§ **Description of the task**
Copy nothing but the lines below running from the line containing "70Q272 66 280" through the line containing "214C126 238 152", both end lines included.

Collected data

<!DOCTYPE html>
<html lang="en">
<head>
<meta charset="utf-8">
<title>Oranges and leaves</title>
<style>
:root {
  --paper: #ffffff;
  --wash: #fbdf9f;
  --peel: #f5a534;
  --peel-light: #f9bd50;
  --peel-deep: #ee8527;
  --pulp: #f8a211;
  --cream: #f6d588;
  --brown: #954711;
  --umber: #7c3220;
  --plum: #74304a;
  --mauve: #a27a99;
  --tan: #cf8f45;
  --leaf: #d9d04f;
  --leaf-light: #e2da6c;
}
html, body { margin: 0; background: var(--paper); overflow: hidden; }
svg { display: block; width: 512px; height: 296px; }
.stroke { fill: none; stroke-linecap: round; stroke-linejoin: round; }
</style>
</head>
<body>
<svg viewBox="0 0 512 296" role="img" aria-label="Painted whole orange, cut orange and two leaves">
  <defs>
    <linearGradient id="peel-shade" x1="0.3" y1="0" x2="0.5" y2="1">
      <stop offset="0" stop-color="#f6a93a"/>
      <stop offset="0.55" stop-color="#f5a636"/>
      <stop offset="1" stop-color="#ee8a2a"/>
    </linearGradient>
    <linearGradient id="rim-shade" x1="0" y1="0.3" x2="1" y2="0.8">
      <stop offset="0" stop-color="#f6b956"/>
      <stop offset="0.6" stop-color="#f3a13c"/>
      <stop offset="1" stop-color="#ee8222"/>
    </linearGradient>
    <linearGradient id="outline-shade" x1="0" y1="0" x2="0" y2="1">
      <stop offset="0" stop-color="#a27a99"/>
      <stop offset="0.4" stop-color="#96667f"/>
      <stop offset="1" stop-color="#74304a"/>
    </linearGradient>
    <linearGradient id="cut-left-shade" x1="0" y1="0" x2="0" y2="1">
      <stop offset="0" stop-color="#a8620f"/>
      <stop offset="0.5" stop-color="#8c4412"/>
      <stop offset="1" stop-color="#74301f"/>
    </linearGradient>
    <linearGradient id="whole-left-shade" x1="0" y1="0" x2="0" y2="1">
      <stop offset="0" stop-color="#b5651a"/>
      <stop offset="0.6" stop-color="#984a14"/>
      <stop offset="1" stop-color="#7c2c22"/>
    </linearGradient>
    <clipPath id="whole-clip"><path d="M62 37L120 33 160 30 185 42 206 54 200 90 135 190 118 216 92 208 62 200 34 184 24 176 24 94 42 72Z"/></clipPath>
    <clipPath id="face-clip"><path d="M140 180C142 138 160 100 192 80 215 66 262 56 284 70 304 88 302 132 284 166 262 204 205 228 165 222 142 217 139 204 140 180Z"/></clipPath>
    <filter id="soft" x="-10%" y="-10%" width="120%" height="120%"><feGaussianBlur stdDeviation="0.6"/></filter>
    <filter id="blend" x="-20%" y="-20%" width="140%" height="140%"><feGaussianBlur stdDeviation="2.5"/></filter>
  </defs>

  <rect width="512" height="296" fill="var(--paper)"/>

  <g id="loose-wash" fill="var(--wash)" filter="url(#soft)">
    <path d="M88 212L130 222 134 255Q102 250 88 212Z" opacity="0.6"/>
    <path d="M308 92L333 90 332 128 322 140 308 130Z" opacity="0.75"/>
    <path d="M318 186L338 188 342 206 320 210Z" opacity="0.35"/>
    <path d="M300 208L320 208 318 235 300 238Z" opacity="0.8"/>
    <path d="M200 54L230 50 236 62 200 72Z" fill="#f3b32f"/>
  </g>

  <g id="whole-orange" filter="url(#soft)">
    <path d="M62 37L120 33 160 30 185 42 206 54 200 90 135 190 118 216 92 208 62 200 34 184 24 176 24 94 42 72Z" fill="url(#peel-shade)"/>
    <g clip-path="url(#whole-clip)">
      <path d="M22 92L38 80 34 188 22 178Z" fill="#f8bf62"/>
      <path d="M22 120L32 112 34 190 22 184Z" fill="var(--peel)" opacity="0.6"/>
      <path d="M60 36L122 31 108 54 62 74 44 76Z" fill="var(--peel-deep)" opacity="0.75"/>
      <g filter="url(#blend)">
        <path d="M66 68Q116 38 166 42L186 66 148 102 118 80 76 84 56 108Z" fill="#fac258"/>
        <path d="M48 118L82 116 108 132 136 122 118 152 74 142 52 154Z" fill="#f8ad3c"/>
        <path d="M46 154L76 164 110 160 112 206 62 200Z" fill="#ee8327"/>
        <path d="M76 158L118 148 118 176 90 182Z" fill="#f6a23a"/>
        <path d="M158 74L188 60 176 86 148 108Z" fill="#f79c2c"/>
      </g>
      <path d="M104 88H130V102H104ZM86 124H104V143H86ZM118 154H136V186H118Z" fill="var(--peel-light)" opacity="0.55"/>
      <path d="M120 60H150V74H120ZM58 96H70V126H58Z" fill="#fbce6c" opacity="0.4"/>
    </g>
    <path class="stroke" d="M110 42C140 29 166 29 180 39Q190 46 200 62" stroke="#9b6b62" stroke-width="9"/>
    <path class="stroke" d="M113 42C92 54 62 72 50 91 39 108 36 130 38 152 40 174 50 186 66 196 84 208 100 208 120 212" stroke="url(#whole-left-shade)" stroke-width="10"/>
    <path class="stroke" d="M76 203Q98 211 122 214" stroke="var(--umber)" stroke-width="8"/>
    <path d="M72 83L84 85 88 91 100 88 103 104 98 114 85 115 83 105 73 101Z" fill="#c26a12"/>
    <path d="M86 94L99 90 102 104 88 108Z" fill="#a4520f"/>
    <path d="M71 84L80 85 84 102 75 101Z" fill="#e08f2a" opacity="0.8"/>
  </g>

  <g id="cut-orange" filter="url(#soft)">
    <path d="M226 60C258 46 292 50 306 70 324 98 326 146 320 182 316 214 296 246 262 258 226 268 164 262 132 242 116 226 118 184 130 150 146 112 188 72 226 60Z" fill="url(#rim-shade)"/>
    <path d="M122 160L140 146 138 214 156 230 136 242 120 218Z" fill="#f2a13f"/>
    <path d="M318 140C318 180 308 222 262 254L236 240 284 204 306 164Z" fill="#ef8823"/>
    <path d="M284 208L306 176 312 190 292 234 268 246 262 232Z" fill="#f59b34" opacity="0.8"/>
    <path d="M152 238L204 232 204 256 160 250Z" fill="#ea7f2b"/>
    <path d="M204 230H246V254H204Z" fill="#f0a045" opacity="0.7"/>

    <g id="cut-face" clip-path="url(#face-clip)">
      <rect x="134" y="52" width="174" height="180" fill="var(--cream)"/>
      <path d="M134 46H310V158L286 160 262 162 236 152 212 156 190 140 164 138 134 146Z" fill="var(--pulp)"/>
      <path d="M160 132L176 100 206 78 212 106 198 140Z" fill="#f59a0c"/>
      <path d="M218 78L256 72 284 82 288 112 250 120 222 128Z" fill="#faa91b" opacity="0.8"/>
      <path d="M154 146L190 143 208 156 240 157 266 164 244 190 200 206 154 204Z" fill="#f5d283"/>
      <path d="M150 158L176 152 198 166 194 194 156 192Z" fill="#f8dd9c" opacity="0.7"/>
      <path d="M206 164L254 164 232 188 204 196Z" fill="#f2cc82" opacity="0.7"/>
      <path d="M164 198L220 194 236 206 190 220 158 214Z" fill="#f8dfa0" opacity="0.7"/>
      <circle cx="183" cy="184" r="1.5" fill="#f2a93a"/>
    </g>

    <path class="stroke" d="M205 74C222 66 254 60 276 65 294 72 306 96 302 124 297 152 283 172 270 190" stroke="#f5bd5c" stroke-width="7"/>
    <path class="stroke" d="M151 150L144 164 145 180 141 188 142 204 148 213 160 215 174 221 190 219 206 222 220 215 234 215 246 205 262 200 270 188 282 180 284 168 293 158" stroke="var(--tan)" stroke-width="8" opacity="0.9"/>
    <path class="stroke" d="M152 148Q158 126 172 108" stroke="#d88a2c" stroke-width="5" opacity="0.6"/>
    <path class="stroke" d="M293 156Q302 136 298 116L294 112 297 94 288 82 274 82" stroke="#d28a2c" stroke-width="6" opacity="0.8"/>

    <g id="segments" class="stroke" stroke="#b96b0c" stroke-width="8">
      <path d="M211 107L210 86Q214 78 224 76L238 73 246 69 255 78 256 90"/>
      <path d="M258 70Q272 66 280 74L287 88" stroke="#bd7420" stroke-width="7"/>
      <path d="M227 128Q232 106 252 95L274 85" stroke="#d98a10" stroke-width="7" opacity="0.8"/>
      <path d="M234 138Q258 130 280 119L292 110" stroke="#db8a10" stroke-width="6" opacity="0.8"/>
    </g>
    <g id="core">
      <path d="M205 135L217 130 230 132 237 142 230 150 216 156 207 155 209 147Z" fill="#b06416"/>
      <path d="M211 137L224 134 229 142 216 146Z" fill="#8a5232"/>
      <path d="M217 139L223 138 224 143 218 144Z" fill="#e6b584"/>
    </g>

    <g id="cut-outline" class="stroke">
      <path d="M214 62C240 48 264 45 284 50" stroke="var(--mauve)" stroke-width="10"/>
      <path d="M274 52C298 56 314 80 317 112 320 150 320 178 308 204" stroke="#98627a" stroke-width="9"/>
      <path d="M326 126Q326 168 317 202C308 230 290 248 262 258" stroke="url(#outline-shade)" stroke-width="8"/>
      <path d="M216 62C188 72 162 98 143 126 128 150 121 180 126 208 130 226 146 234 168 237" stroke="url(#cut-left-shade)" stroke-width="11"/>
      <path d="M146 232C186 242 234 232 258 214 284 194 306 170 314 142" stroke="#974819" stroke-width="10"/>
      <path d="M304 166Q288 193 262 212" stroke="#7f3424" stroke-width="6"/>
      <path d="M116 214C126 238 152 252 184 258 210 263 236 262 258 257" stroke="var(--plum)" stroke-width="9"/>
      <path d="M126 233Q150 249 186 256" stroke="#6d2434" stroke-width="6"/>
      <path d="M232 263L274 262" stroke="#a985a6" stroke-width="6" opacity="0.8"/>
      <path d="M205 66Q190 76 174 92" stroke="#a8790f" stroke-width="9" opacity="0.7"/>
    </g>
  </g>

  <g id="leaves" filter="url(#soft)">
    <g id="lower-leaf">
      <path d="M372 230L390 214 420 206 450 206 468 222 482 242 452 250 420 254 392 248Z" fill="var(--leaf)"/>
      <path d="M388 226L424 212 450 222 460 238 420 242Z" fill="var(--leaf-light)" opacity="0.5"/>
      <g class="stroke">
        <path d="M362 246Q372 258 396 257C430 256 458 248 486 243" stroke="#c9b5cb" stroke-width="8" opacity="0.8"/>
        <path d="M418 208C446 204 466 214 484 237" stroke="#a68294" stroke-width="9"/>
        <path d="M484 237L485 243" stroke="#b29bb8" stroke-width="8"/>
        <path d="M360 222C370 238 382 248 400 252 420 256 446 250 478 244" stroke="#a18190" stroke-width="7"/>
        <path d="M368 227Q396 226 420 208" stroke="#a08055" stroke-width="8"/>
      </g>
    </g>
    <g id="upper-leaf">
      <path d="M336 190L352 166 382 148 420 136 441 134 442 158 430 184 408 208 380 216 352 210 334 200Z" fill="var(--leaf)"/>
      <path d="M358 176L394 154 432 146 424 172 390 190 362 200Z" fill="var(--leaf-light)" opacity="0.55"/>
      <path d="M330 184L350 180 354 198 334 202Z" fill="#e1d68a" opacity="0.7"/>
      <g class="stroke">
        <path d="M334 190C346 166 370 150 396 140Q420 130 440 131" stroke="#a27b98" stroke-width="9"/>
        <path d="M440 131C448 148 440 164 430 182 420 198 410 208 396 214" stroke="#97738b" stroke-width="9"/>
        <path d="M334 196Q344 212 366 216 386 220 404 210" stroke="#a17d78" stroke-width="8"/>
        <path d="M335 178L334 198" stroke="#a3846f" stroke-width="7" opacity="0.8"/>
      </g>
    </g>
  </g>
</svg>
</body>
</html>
--
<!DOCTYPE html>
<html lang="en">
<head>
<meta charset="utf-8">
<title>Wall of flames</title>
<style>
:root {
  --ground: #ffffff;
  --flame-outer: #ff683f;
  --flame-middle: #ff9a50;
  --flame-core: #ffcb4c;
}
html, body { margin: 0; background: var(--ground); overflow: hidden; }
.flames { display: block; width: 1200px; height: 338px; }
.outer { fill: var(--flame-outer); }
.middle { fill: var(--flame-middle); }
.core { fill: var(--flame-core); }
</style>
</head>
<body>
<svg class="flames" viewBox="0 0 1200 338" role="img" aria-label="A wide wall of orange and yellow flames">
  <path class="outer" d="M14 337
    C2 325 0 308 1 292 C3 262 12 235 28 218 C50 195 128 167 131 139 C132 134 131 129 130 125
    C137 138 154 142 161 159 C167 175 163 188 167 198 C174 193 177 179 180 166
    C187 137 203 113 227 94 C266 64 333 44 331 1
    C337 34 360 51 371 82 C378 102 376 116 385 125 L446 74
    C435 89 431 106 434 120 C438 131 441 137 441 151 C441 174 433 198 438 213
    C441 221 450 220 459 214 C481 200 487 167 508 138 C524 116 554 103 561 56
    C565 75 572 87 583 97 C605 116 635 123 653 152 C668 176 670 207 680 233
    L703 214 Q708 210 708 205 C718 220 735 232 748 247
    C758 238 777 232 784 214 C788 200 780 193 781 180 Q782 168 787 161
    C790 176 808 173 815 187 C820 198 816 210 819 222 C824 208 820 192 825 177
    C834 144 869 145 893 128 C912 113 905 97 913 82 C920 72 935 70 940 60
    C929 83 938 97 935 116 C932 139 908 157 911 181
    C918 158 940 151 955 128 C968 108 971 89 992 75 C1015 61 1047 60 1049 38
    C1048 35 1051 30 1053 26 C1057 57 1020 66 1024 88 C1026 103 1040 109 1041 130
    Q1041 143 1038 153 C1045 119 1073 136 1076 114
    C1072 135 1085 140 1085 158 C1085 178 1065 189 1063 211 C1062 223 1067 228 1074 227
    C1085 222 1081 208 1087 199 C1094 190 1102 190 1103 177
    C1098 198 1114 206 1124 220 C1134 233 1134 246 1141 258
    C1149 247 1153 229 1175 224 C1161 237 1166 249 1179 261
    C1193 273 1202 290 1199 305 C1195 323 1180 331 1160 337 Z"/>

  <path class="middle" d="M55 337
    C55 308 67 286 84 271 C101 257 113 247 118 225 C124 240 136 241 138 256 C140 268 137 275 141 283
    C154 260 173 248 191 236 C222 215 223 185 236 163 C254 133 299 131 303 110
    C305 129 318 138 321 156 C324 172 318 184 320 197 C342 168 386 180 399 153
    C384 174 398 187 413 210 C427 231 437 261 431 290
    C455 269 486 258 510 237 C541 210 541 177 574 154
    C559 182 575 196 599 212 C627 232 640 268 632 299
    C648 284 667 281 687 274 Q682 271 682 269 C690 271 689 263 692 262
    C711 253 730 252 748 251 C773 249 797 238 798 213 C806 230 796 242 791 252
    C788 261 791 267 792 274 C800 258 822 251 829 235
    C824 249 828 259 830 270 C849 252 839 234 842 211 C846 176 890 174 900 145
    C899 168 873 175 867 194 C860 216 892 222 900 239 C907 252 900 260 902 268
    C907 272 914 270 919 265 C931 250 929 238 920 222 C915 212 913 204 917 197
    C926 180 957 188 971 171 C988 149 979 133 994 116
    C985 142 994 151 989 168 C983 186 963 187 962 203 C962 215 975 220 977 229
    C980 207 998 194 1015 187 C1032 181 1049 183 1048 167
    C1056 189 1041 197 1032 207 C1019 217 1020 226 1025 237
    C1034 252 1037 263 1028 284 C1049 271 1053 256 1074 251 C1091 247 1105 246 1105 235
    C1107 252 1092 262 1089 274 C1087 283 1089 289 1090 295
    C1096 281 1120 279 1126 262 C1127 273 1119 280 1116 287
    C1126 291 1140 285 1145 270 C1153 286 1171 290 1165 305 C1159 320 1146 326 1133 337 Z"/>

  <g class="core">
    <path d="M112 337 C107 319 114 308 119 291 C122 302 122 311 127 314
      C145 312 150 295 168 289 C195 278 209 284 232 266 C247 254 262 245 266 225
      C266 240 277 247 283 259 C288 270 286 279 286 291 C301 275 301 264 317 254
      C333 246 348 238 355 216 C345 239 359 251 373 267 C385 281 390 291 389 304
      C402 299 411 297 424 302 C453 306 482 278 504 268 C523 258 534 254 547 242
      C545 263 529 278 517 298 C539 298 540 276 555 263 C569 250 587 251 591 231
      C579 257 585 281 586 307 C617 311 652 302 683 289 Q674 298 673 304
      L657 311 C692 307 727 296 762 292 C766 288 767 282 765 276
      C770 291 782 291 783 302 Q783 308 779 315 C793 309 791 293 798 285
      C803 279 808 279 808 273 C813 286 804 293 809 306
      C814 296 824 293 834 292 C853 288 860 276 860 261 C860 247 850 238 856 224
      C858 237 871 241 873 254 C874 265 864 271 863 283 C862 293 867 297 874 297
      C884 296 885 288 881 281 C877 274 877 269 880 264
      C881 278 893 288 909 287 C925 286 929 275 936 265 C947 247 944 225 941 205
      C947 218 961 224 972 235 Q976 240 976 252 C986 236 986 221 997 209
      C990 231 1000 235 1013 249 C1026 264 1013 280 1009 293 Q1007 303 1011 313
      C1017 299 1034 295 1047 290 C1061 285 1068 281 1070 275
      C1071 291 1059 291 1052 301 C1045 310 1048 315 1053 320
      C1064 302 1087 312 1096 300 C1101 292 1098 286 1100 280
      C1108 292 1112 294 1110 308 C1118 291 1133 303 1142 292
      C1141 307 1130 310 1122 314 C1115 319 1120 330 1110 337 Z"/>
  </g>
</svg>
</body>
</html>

§ **Your solution**
      <path d="M258 70Q272 66 280 74L287 88" stroke="#bd7420" stroke-width="7"/>
      <path d="M227 128Q232 106 252 95L274 85" stroke="#d98a10" stroke-width="7" opacity="0.8"/>
      <path d="M234 138Q258 130 280 119L292 110" stroke="#db8a10" stroke-width="6" opacity="0.8"/>
    </g>
    <g id="core">
      <path d="M205 135L217 130 230 132 237 142 230 150 216 156 207 155 209 147Z" fill="#b06416"/>
      <path d="M211 137L224 134 229 142 216 146Z" fill="#8a5232"/>
      <path d="M217 139L223 138 224 143 218 144Z" fill="#e6b584"/>
    </g>

    <g id="cut-outline" class="stroke">
      <path d="M214 62C240 48 264 45 284 50" stroke="var(--mauve)" stroke-width="10"/>
      <path d="M274 52C298 56 314 80 317 112 320 150 320 178 308 204" stroke="#98627a" stroke-width="9"/>
      <path d="M326 126Q326 168 317 202C308 230 290 248 262 258" stroke="url(#outline-shade)" stroke-width="8"/>
      <path d="M216 62C188 72 162 98 143 126 128 150 121 180 126 208 130 226 146 234 168 237" stroke="url(#cut-left-shade)" stroke-width="11"/>
      <path d="M146 232C186 242 234 232 258 214 284 194 306 170 314 142" stroke="#974819" stroke-width="10"/>
      <path d="M304 166Q288 193 262 212" stroke="#7f3424" stroke-width="6"/>
      <path d="M116 214C126 238 152 252 184 258 210 263 236 262 258 257" stroke="var(--plum)" stroke-width="9"/>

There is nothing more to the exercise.